↓↓↓
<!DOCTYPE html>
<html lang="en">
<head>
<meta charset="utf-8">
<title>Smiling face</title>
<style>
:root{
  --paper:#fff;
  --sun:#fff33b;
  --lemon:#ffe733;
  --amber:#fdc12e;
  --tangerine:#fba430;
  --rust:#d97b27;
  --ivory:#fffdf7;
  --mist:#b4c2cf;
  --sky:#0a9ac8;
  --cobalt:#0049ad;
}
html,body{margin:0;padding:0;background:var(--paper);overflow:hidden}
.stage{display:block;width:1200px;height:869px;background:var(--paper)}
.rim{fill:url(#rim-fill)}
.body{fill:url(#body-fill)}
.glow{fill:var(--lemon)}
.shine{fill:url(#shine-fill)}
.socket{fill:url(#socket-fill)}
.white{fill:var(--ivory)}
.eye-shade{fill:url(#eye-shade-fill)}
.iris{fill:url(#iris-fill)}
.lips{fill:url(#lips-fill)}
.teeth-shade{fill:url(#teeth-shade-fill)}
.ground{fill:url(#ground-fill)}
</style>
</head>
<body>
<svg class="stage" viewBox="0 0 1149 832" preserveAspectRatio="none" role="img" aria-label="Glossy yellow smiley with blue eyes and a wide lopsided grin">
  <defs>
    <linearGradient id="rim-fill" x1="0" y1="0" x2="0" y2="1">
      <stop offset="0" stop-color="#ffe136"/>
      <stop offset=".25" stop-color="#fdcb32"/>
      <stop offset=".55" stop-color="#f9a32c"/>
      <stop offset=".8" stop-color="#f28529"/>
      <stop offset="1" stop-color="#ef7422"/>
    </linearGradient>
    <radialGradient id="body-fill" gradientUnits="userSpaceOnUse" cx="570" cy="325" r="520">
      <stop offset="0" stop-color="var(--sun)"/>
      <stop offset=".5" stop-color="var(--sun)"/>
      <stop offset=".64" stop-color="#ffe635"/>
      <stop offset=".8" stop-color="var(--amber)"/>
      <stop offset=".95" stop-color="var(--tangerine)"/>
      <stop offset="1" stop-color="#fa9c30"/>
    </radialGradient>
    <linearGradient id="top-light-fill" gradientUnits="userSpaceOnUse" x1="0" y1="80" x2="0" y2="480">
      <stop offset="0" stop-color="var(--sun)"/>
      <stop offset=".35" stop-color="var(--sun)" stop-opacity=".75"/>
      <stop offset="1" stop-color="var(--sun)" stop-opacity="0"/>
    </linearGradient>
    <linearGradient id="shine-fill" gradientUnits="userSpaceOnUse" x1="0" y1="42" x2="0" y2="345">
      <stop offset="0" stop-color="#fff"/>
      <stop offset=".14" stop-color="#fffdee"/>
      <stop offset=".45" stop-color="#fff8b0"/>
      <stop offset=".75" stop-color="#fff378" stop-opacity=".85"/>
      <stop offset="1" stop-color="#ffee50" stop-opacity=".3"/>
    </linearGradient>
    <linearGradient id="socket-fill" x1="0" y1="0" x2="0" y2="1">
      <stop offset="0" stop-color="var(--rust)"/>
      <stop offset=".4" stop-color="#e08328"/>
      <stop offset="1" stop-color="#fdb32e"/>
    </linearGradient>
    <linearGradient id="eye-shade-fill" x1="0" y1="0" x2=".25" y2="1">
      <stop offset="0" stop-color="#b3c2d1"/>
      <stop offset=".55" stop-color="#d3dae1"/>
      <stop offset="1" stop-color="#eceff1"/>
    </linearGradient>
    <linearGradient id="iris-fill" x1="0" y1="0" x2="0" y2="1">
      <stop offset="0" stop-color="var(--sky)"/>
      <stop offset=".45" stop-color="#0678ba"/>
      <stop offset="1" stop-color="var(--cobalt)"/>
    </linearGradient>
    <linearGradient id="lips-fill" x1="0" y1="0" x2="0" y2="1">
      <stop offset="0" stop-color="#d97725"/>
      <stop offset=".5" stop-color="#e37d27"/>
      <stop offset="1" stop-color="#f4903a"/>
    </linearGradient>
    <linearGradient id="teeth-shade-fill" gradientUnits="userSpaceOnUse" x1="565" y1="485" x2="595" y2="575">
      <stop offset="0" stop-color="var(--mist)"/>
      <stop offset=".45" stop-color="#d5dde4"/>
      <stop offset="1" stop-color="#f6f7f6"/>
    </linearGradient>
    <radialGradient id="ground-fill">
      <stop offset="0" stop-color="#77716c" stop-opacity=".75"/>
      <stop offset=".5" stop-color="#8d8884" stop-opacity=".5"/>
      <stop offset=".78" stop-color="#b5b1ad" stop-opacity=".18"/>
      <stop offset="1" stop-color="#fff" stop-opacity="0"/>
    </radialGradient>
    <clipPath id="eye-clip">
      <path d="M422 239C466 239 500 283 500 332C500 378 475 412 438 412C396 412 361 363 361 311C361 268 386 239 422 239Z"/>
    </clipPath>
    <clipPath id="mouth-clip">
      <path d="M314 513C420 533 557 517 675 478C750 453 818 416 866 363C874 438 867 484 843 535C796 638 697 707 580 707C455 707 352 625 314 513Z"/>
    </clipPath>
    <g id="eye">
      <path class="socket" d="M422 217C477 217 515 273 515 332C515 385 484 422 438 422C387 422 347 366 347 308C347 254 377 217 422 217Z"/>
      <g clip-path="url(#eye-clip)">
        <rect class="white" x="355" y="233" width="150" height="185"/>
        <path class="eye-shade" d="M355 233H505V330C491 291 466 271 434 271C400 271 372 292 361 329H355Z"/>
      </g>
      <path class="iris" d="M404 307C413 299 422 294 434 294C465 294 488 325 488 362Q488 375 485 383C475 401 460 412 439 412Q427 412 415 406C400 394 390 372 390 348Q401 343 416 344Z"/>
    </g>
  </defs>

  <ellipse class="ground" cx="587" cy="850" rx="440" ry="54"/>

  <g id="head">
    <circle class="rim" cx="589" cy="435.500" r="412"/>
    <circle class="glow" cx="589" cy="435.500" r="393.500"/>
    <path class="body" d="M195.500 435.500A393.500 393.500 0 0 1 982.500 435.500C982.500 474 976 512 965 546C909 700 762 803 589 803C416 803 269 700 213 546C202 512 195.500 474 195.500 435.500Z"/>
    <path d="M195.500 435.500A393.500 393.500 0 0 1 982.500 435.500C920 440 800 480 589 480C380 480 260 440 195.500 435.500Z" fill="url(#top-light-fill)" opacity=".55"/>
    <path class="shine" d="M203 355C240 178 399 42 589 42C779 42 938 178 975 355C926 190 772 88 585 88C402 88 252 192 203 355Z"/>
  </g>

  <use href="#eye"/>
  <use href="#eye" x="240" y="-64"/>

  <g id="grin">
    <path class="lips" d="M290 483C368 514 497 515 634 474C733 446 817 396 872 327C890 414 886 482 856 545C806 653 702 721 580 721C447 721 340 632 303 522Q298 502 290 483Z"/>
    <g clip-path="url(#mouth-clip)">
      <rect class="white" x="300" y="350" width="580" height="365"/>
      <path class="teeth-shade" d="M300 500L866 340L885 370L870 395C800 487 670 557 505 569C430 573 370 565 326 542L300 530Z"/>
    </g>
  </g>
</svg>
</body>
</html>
↑↑↑
**Work to be completed:** The answer must be the full listing, repeated word for word.

**Task output:**
<!DOCTYPE html>
<html lang="en">
<head>
<meta charset="utf-8">
<title>Smiling face</title>
<style>
:root{
  --paper:#fff;
  --sun:#fff33b;
  --lemon:#ffe733;
  --amber:#fdc12e;
  --tangerine:#fba430;
  --rust:#d97b27;
  --ivory:#fffdf7;
  --mist:#b4c2cf;
  --sky:#0a9ac8;
  --cobalt:#0049ad;
}
html,body{margin:0;padding:0;background:var(--paper);overflow:hidden}
.stage{display:block;width:1200px;height:869px;background:var(--paper)}
.rim{fill:url(#rim-fill)}
.body{fill:url(#body-fill)}
.glow{fill:var(--lemon)}
.shine{fill:url(#shine-fill)}
.socket{fill:url(#socket-fill)}
.white{fill:var(--ivory)}
.eye-shade{fill:url(#eye-shade-fill)}
.iris{fill:url(#iris-fill)}
.lips{fill:url(#lips-fill)}
.teeth-shade{fill:url(#teeth-shade-fill)}
.ground{fill:url(#ground-fill)}
</style>
</head>
<body>
<svg class="stage" viewBox="0 0 1149 832" preserveAspectRatio="none" role="img" aria-label="Glossy yellow smiley with blue eyes and a wide lopsided grin">
  <defs>
    <linearGradient id="rim-fill" x1="0" y1="0" x2="0" y2="1">
      <stop offset="0" stop-color="#ffe136"/>
      <stop offset=".25" stop-color="#fdcb32"/>
      <stop offset=".55" stop-color="#f9a32c"/>
      <stop offset=".8" stop-color="#f28529"/>
      <stop offset="1" stop-color="#ef7422"/>
    </linearGradient>
    <radialGradient id="body-fill" gradientUnits="userSpaceOnUse" cx="570" cy="325" r="520">
      <stop offset="0" stop-color="var(--sun)"/>
      <stop offset=".5" stop-color="var(--sun)"/>
      <stop offset=".64" stop-color="#ffe635"/>
      <stop offset=".8" stop-color="var(--amber)"/>
      <stop offset=".95" stop-color="var(--tangerine)"/>
      <stop offset="1" stop-color="#fa9c30"/>
    </radialGradient>
    <linearGradient id="top-light-fill" gradientUnits="userSpaceOnUse" x1="0" y1="80" x2="0" y2="480">
      <stop offset="0" stop-color="var(--sun)"/>
      <stop offset=".35" stop-color="var(--sun)" stop-opacity=".75"/>
      <stop offset="1" stop-color="var(--sun)" stop-opacity="0"/>
    </linearGradient>
    <linearGradient id="shine-fill" gradientUnits="userSpaceOnUse" x1="0" y1="42" x2="0" y2="345">
      <stop offset="0" stop-color="#fff"/>
      <stop offset=".14" stop-color="#fffdee"/>
      <stop offset=".45" stop-color="#fff8b0"/>
      <stop offset=".75" stop-color="#fff378" stop-opacity=".85"/>
      <stop offset="1" stop-color="#ffee50" stop-opacity=".3"/>
    </linearGradient>
    <linearGradient id="socket-fill" x1="0" y1="0" x2="0" y2="1">
      <stop offset="0" stop-color="var(--rust)"/>
      <stop offset=".4" stop-color="#e08328"/>
      <stop offset="1" stop-color="#fdb32e"/>
    </linearGradient>
    <linearGradient id="eye-shade-fill" x1="0" y1="0" x2=".25" y2="1">
      <stop offset="0" stop-color="#b3c2d1"/>
      <stop offset=".55" stop-color="#d3dae1"/>
      <stop offset="1" stop-color="#eceff1"/>
    </linearGradient>
    <linearGradient id="iris-fill" x1="0" y1="0" x2="0" y2="1">
      <stop offset="0" stop-color="var(--sky)"/>
      <stop offset=".45" stop-color="#0678ba"/>
      <stop offset="1" stop-color="var(--cobalt)"/>
    </linearGradient>
    <linearGradient id="lips-fill" x1="0" y1="0" x2="0" y2="1">
      <stop offset="0" stop-color="#d97725"/>
      <stop offset=".5" stop-color="#e37d27"/>
      <stop offset="1" stop-color="#f4903a"/>
    </linearGradient>
    <linearGradient id="teeth-shade-fill" gradientUnits="userSpaceOnUse" x1="565" y1="485" x2="595" y2="575">
      <stop offset="0" stop-color="var(--mist)"/>
      <stop offset=".45" stop-color="#d5dde4"/>
      <stop offset="1" stop-color="#f6f7f6"/>
    </linearGradient>
    <radialGradient id="ground-fill">
      <stop offset="0" stop-color="#77716c" stop-opacity=".75"/>
      <stop offset=".5" stop-color="#8d8884" stop-opacity=".5"/>
      <stop offset=".78" stop-color="#b5b1ad" stop-opacity=".18"/>
      <stop offset="1" stop-color="#fff" stop-opacity="0"/>
    </radialGradient>
    <clipPath id="eye-clip">
      <path d="M422 239C466 239 500 283 500 332C500 378 475 412 438 412C396 412 361 363 361 311C361 268 386 239 422 239Z"/>
    </clipPath>
    <clipPath id="mouth-clip">
      <path d="M314 513C420 533 557 517 675 478C750 453 818 416 866 363C874 438 867 484 843 535C796 638 697 707 580 707C455 707 352 625 314 513Z"/>
    </clipPath>
    <g id="eye">
      <path class="socket" d="M422 217C477 217 515 273 515 332C515 385 484 422 438 422C387 422 347 366 347 308C347 254 377 217 422 217Z"/>
      <g clip-path="url(#eye-clip)">
        <rect class="white" x="355" y="233" width="150" height="185"/>
        <path class="eye-shade" d="M355 233H505V330C491 291 466 271 434 271C400 271 372 292 361 329H355Z"/>
      </g>
      <path class="iris" d="M404 307C413 299 422 294 434 294C465 294 488 325 488 362Q488 375 485 383C475 401 460 412 439 412Q427 412 415 406C400 394 390 372 390 348Q401 343 416 344Z"/>
    </g>
  </defs>

  <ellipse class="ground" cx="587" cy="850" rx="440" ry="54"/>

  <g id="head">
    <circle class="rim" cx="589" cy="435.500" r="412"/>
    <circle class="glow" cx="589" cy="435.500" r="393.500"/>
    <path class="body" d="M195.500 435.500A393.500 393.500 0 0 1 982.500 435.500C982.500 474 976 512 965 546C909 700 762 803 589 803C416 803 269 700 213 546C202 512 195.500 474 195.500 435.500Z"/>
    <path d="M195.500 435.500A393.500 393.500 0 0 1 982.500 435.500C920 440 800 480 589 480C380 480 260 440 195.500 435.500Z" fill="url(#top-light-fill)" opacity=".55"/>
    <path class="shine" d="M203 355C240 178 399 42 589 42C779 42 938 178 975 355C926 190 772 88 585 88C402 88 252 192 203 355Z"/>
  </g>

  <use href="#eye"/>
  <use href="#eye" x="240" y="-64"/>

  <g id="grin">
    <path class="lips" d="M290 483C368 514 497 515 634 474C733 446 817 396 872 327C890 414 886 482 856 545C806 653 702 721 580 721C447 721 340 632 303 522Q298 502 290 483Z"/>
    <g clip-path="url(#mouth-clip)">
      <rect class="white" x="300" y="350" width="580" height="365"/>
      <path class="teeth-shade" d="M300 500L866 340L885 370L870 395C800 487 670 557 505 569C430 573 370 565 326 542L300 530Z"/>
    </g>
  </g>
</svg>
</body>
</html>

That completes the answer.